Reviewed by Marcia Gronewold Sly
Special to The Ellsworth American
ORONO — To presented last Friday’s Masterworks IV concert, “Mozart & Schubert,” Bangor Symphony Orchestra Music Director and Conductor Lucas Richman made the most of a reduced orchestra and fit together three works that share similar instrumentation. The online concert also included the little-known composer, Marianna Martines’s Sinfonia in C Major. In his pre-concert talk, Maestro Richman expressed his delight at discovering the piece. Featuring Martines, he noted, advances the symphony’s goal of programming works by composers, including women, who are under-represented in Western classical music. Scored for strings, flute, oboes, French horns, and harpsichord, the Austrian composer’s Sinfonia is a charming piece in three movements.
In Friday’s Masterworks IV concert, Richman leads a good-natured performance, the lively first and third movements bracketing the lyrical middle movement.
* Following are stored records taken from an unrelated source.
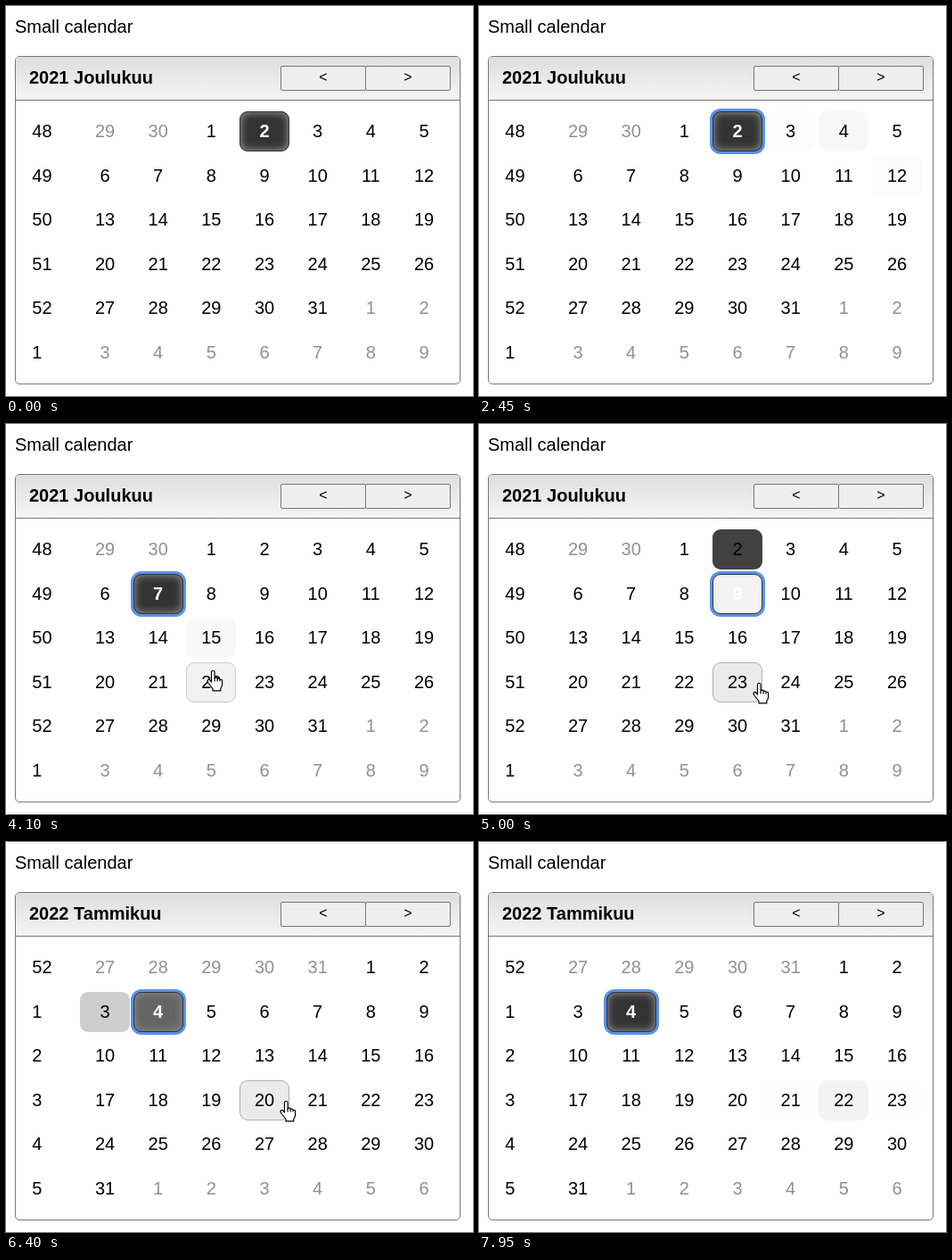
Animation, 524 px wide and 437 px high, one loop 8000 ms. Source, as an HTML page:

```html
<!DOCTYPE html>
<html lang="en">
<head>
<meta charset="utf-8">
<title>Small calendar</title>
<style>
html, body { margin: 0; width: 100%; height: 100%; overflow: hidden; background: #fff; }
body { position: relative; font: 20px/45px "Liberation Sans", Arial, sans-serif; color: #000; }
body * { position: absolute; box-sizing: border-box; white-space: nowrap; }
.label { left: 10px; top: 1px; }
.panel { left: 10px; top: 56px; width: 500px; height: 368px; border: 1px solid #777; border-radius: 5px; overflow: hidden; }
.head { left: 0; top: 0; width: 100%; height: 49px; border-bottom: 1px solid #777; background: linear-gradient(#dedede, #f5f5f5); }
.title { left: 15px; top: 1px; font-weight: bold; }
.button { top: 67px; width: 96px; height: 28px; border: 1px solid #767676; border-radius: 2px; background: #efefef; font-size: 16px; line-height: 24px; text-align: center; }
.cell { width: 56px; height: 45px; border: 1px solid transparent; border-radius: 9px; line-height: 43px; text-align: center; }
.week { padding-left: 5px; text-align: left; }
#hand { width: 20px; height: 26px; overflow: visible; }
</style>
</head>
<body>
<div class="label">Small calendar</div>
<div class="panel"><div class="head"><div class="title" id="title"></div></div></div>
<div class="button" style="left:308px">&lt;</div>
<div class="button" style="left:403px">&gt;</div>
<div id="grid"></div>
<svg id="hand" viewBox="0 0 20 26" stroke="#000" stroke-width="1.2" stroke-linejoin="round">
  <path fill="#fff" d="M5.5 13V2.3q0-1.8 1.8-1.8t1.8 1.8v6.2q3-1 3 .8 2.6-.6 2.9 1 2.6-.4 2.6 1.8v3.6q0 2.6-1.8 4.6v2.6H7v-2.4L2.2 14.5q-2-2.8-.6-3.8 1.4-.8 2.8 1z"/>
  <path fill="none" d="M9.1 8.5v4M12.1 9.5v3M15 10.5v2"/>
</svg>
<script>
const LOOP = 8000, FADE = 200, NEXT_MONTH = 5830, FIRST_CLICK = 1850;
const LEFT = 23.33, TOP = 118, STEP_X = 59.67, STEP_Y = 49.5;
const title = document.getElementById('title');
const grid = document.getElementById('grid');
const hand = document.getElementById('hand');

const months = [
  { name: '2021 Joulukuu', month: 11, first: new Date(2021, 10, 29), weeks: [48, 49, 50, 51, 52, 1] },
  { name: '2022 Tammikuu', month: 0, first: new Date(2021, 11, 27), weeks: [52, 1, 2, 3, 4, 5] }
];

// Pointer visits: time, x, y of the fingertip
const visits = [
  [[690, 484, 288], [950, 250, 235], [1180, 75, 195], [1260, 37, 188], [1300, 58, 187], [1400, 100, 187],
   [1450, 70, 188], [1500, 54, 189], [1600, 130, 187], [1760, 290, 160], [1830, 303, 144], [2280, 303, 144], [2440, 468, 172]],
  [[3560, 480, 200], [3700, 370, 205], [3900, 228, 252], [4100, 231, 276], [4230, 314, 290], [7740, 314, 290], [7940, 454, 288]]
];

// Selections: day index in the grid, month, start time
const picks = [];
const pick = (at, day, month) => picks.push({ start: at, end: Infinity, day, month });
const delta = { U: -7, D: 7, L: -1, R: 1 };
function press(keys, at, gap, day, month) {
  for (const key of keys) {
    day += delta[key];
    pick(at, day, month);
    at += gap;
  }
}
pick(-1000, 3, 0);
press('DDLLU', 2640, 180, 3, 0);
pick(4280, 24, 0);
press('UUUDDDDR', 4470, 172, 24, 0);
pick(NEXT_MONTH, 5, 1);
press('RRRRRDDLLUU', NEXT_MONTH + 160, 160, 5, 1);
picks.forEach((p, i) => { if (picks[i + 1]) p.end = picks[i + 1].start; });

function pointer(t) {
  const path = visits.find(v => t >= v[0][0] && t < v[v.length - 1][0]);
  if (!path) return null;
  const i = path.findIndex(p => p[0] > t);
  const [t0, x0, y0] = path[i - 1], [t1, x1, y1] = path[i];
  const k = (t - t0) / (t1 - t0);
  return { x: x0 + (x1 - x0) * k, y: y0 + (y1 - y0) * k };
}

function cellAt(p) {
  if (!p) return -1;
  return Math.floor((p.y - TOP) / STEP_Y) * 8 + Math.floor((p.x - LEFT) / STEP_X);
}

const hovers = [];
for (let t = 0, last = -1; t < LOOP; t += 5) {
  const id = cellAt(pointer(t));
  if (id === last) continue;
  if (last >= 0) hovers[hovers.length - 1].end = t;
  if (id >= 0) hovers.push({ id, start: t, end: Infinity });
  last = id;
}

// The CSS "ease" curve
function ease(x) {
  if (x <= 0) return 0;
  if (x >= 1) return 1;
  const curve = (s, a, b) => 3 * (1 - s) ** 2 * s * a + 3 * (1 - s) * s * s * b + s ** 3;
  let lo = 0, hi = 1;
  for (let i = 0; i < 20; i++) {
    const mid = (lo + hi) / 2;
    if (curve(mid, .25, .25) < x) lo = mid; else hi = mid;
  }
  return curve(lo, .1, 1);
}

function level(spans, t) {
  return Math.max(0, ...spans.map(({ start, end }) =>
    ease((Math.min(t, end) - start) / FADE) * (1 - ease((t - end) / FADE))));
}

const mix = (a, b, k) => a + (b - a) * k;
const grey = v => `rgb(${v},${v},${v})`;

const cells = Array.from({ length: 48 }, (_, id) => {
  const el = document.createElement('div'), row = id >> 3, col = id & 7;
  el.className = col ? 'cell' : 'cell week';
  el.style.left = LEFT + col * STEP_X + 'px';
  el.style.top = TOP + row * STEP_Y + 'px';
  grid.append(el);
  return { el, row, col, day: row * 7 + col - 1, hovers: hovers.filter(h => h.id === id) };
});

let shown = -1;
function showMonth(m) {
  if (m === shown) return;
  shown = m;
  const { name, month, first, weeks } = months[m];
  title.textContent = name;
  for (const c of cells) {
    const date = new Date(first.getFullYear(), first.getMonth(), first.getDate() + c.day);
    c.el.textContent = c.col ? date.getDate() : weeks[c.row];
    c.ink = c.col && date.getMonth() !== month ? '#919191' : '#000';
    c.picks = c.col ? picks.filter(p => p.month === m && p.day === c.day) : [];
  }
}

function draw(t) {
  showMonth(t < NEXT_MONTH ? 0 : 1);
  const p = pointer(t), over = cellAt(p);
  const active = spans => spans.some(s => t >= s.start && t < s.end);
  cells.forEach((c, id) => {
    const hover = level(c.hovers, t), chosen = level(c.picks, t), on = active(c.picks), s = c.el.style;
    s.background = grey(mix(mix(255, 235, hover), 51, chosen));
    s.borderColor = on ? '#333' : c.col && id === over ? grey(mix(255, 176, hover)) : 'transparent';
    s.color = on ? '#fff' : c.ink;
    s.fontWeight = on ? 'bold' : 'normal';
    s.zIndex = on ? 1 : 0;
    s.boxShadow = on
      ? `inset 0 0 10px rgba(160,160,160,${chosen})` + (t >= FIRST_CLICK ? ', 0 0 0 3px #5a92e8' : '')
      : 'none';
  });
  hand.style.display = p ? 'block' : 'none';
  if (p) {
    hand.style.left = Math.round(p.x - 7) + 'px';
    hand.style.top = Math.round(p.y) + 'px';
  }
}

const begin = performance.now();
function tick() {
  draw((performance.now() - begin) % LOOP);
  requestAnimationFrame(tick);
}
tick();
</script>
</body>
</html>
```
Jennifer Frautschi, the soloist for Mozart’s Violin Concerto No. 1 in B-flat Major, tells concert-goers that one of the reasons this concerto is less often performed has to do with the key signature, which is rather awkward for the violin. In her performance, there is no hint of awkwardness. She sails confidently through arpeggios and passagework in the opening movement, caresses the poignant, lyrical lines in the middle adagio, and tosses off virtuosic passages in the Presto finale. It is customary for violinists to play their own cadenzas; Frautschi says that hers are taken from various sources, including her teacher, the Mozart scholar Robert Levin. It’s in the cadenzas (where the orchestra is tacet) that she is most expressive. Throughout the performance, the orchestra becomes a sympathetic partner, supporting and joining in nice interplay with the soloist.
Schubert wrote his Fifth Symphony, also in B-flat Major, when he was just 19 years old and strongly influenced by the music of Mozart. Both composers — in fact, all three highlighted at this concert — wrote many works for the voice, which is evident in this symphony through the role that melody plays. There are no trumpets, percussion, or clarinets in the score. Taking advantage of this lighter instrumentation, the BSO strings join with the woodwinds to produce an effervescent introductory movement. The second movement centers on a poignant theme shared by the strings and woodwinds, answering and echoing each other in an elegant performance. The conversational spirit continues in the third movement — a real feat, considering that the strings and wind instruments are separated by plexiglass erected as a safeguard against virus transmission, which must make it difficult for the sections to hear each other. The concert ends with a cheerful Allegro vivace.
The “Mozart & Schubert” concert was released on May 14 and is for available for 30 days at bangorsymphony.org. While you’re there, check out the “Resources” tab for the pre-concert talk and other extras.